President Muhammadu Buhari has signed the landmark agreement at the African Union (AU) summit in Niger which aims to increase trade between African countries.
The first step is to cut tariffs for goods from countries within the bloc but the timeframe to do this is yet to be announced.
At the moment, African countries trade only about 16% of their goods and services among one another, compared to 65% with European countries, reports AFP news agency.
The AU estimates that implementing the African Continental Free Trade Area – called AfCFTA – will lead to a 60% boost in intra-African trade by 2022.
It also says that AfCFTA will create the world’s largest free trade area.

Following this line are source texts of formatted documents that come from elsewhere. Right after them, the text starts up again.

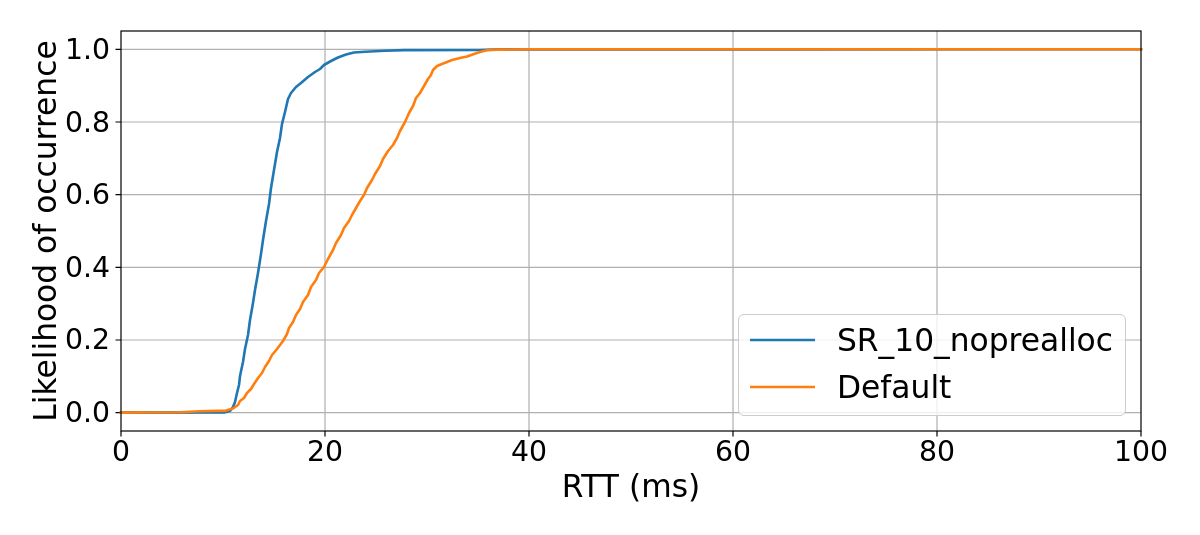
<!DOCTYPE html>
<html lang="en">
<head>
<meta charset="utf-8">
<title>RTT likelihood of occurrence</title>
<style>
:root {
  --paper: #ffffff;
  --ink: #000000;
  --grid: #b0b0b0;
  --legend-border: #cccccc;
  --series-sr: #1f77b4;
  --series-default: #ff7f0e;
}
* { box-sizing: border-box; margin: 0; padding: 0; }
body { width: 1200px; height: 535px; overflow: hidden; background: var(--paper); }
.chart {
  position: relative;
  width: 1200px;
  height: 535px;
  display: grid;
  grid-template-columns: 64px 57px 1020px 59px;
  grid-template-rows: 31px 400px 38px 35px 1fr;
  font-family: "DejaVu Sans", sans-serif;
  font-size: 31.3px;
  color: var(--ink);
  white-space: nowrap;
}
.y-title {
  grid-column: 1; grid-row: 2;
  display: flex; align-items: center; justify-content: center;
  padding-left: 25px;
}
.y-title span { flex: none; transform: rotate(-90deg); }
.ticks { display: flex; justify-content: space-between; font-size: 28.3px; line-height: 34px; list-style: none; }
.y-ticks {
  grid-column: 2; grid-row: 2;
  flex-direction: column;
  text-align: right;
  padding: 2px 11px 1px 0;
}
.y-ticks li { direction: rtl; }
.x-ticks { grid-column: 3; grid-row: 3; margin: 4px -30px 0; }
.x-ticks li { width: 60px; text-align: center; }
.plot { grid-column: 3; grid-row: 2; width: 1020px; height: 400px; overflow: visible; }
.x-title { grid-column: 3; grid-row: 4; text-align: center; line-height: 35px; }
.grid-lines { stroke: var(--grid); stroke-width: 1.2; }
.tick-marks { stroke: var(--ink); stroke-width: 1.2; }
.frame { fill: none; stroke: var(--ink); stroke-width: 1.2; }
.curve { fill: none; stroke-width: 2.6; stroke-linejoin: round; stroke-linecap: square; }
.sr { stroke: var(--series-sr); }
.default { stroke: var(--series-default); }
.legend {
  position: absolute; left: 738px; top: 314px;
  width: 388px; height: 102px;
  padding: 2px 0 5px 11px;
  display: flex; flex-direction: column; justify-content: space-around;
  background: rgb(255 255 255 / 80%);
  border: 1.5px solid var(--legend-border);
  border-radius: 6px;
  list-style: none;
}
.legend li { display: flex; align-items: center; gap: 22px; line-height: 46px; }
.legend svg { flex: none; width: 65px; height: 4px; }
.legend line { stroke-width: 2.4; }
</style>
</head>
<body>
<main class="chart">
  <div class="y-title"><span>Likelihood of occurrence</span></div>
  <ul class="ticks y-ticks">
    <li>1.0</li><li>0.8</li><li>0.6</li><li>0.4</li><li>0.2</li><li>0.0</li>
  </ul>
  <svg class="plot" viewBox="121 31 1020 400" role="img" aria-label="Cumulative RTT curves for SR_10_noprealloc and Default">
    <path class="grid-lines" d="M325 31V431M529 31V431M733 31V431M937 31V431M121 49.3H1141M121 122H1141M121 194.6H1141M121 267.3H1141M121 340H1141M121 412.6H1141"/>
    <path class="tick-marks" d="M121 431v5.5M325 431v5.5M529 431v5.5M733 431v5.5M937 431v5.5M1141 431v5.5M121 49.3h-5.5M121 122h-5.5M121 194.6h-5.5M121 267.3h-5.5M121 340h-5.5M121 412.6h-5.5"/>
    <polyline class="curve sr" points="121,412.6 224,412.4 230,411 233,407 235,402 237,393 239,385 240,376 243,362 245,349 248,335 250,320 253,303 255,290 258,273 261,254 263,240 266,221 269,204 271,188 274,170 277,152 280,138 282,124 285,112 288,99 291,93 296,87 301,83 308,77 315,72 320,69 324,65 331,61 338,57.5 346,54.5 354,52.5 365,51.7 385,50.7 404,50.1 480,50 500,49.4 1141,49.3"/>
    <polyline class="curve default" points="121,412.6 180,412.3 200,411.2 226,410.6 233,408.5 238,405 240,401 244,398 247,393 251,389 254,384 258,378 262,373 265,367 269,361 272,355 277,349 283,341 287,334 289,328 293,322 296,315 300,309 303,302 308,295 311,287 316,280 319,273 324,267 328,259 333,250 336,243 341,235 344,228 349,221 352,215 356,208 360,201 364,195 367,188 372,180 375,174 380,166 383,159 388,151 393,145 397,138 400,131 405,122 409,113 413,106 416,98 420,93 424,86 428,79 431,75 433,70 437,66 442,64 447,62 452,60 460,58 467,56.5 474,54 480,52 487,50.2 497,49.6 530,49.3 1141,49.3"/>
    <rect class="frame" x="121" y="31" width="1020" height="400"/>
  </svg>
  <ul class="ticks x-ticks">
    <li>0</li><li>20</li><li>40</li><li>60</li><li>80</li><li>100</li>
  </ul>
  <div class="x-title">RTT (ms)</div>
  <ul class="legend">
    <li><svg viewBox="0 0 65 4" aria-hidden="true"><line class="sr" x1="0" y1="2" x2="65" y2="2"/></svg>SR_10_noprealloc</li>
    <li><svg viewBox="0 0 65 4" aria-hidden="true"><line class="default" x1="0" y1="2" x2="65" y2="2"/></svg>Default</li>
  </ul>
</main>
</body>
</html>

Read Also: Buhari Finally Signs AfCFTA Agreement
Why is it a big deal that Nigeria signed up?
AfCFTA hit a hurdle last year when Nigeria pulled out days before the country was due to sign the agreement.
Nigeria is Africa’s biggest economy and has long been a regional leader so, when it stalled, observers questioned if the African trade bloc would ever actually happen.
President Muhammadu Buhari said he needed further consultations in Nigeria.
Since then, the Nigerian Office for Trade Negotiation says it has consulted with 27 groups, including trade unions.
Nigeria has a lot to gain from increasing access to its goods and services to a wider African market. But many of those consulted also feared increased regional integration would lead to unfair competition for jobs and the goods they produce.
With Nigeria signed up, AfCFTA’s dream of increasing intra-Africa trade, which currently lags behind the volume of trade the continent does with Europe, is now one step closer.
Now that AfCFTA can offer access to the enormous Nigerian market, they are in a much stronger position to negotiate with regional bodies in other parts of the world.
What are free trade agreements?
Free trade agreements are designed to cut trade tariffs between member countries.
Tariffs are a form of tax, like a border tax.
They are placed on goods coming into a country for a range of reasons, sometimes to try and protect a home-made product.
The purest free trade agreement (FTA) removes all border taxes or trade barriers on goods.
They get rid of quotas too, so there is no limit to the amount of trade you can do.
FTAs also help make a country’s exports cheaper and give easier entry to other markets.
They come in all sorts of forms and with different rules but in short, they make trade between countries as liberal as possible and allow for more rules-based competition.
Text from BBC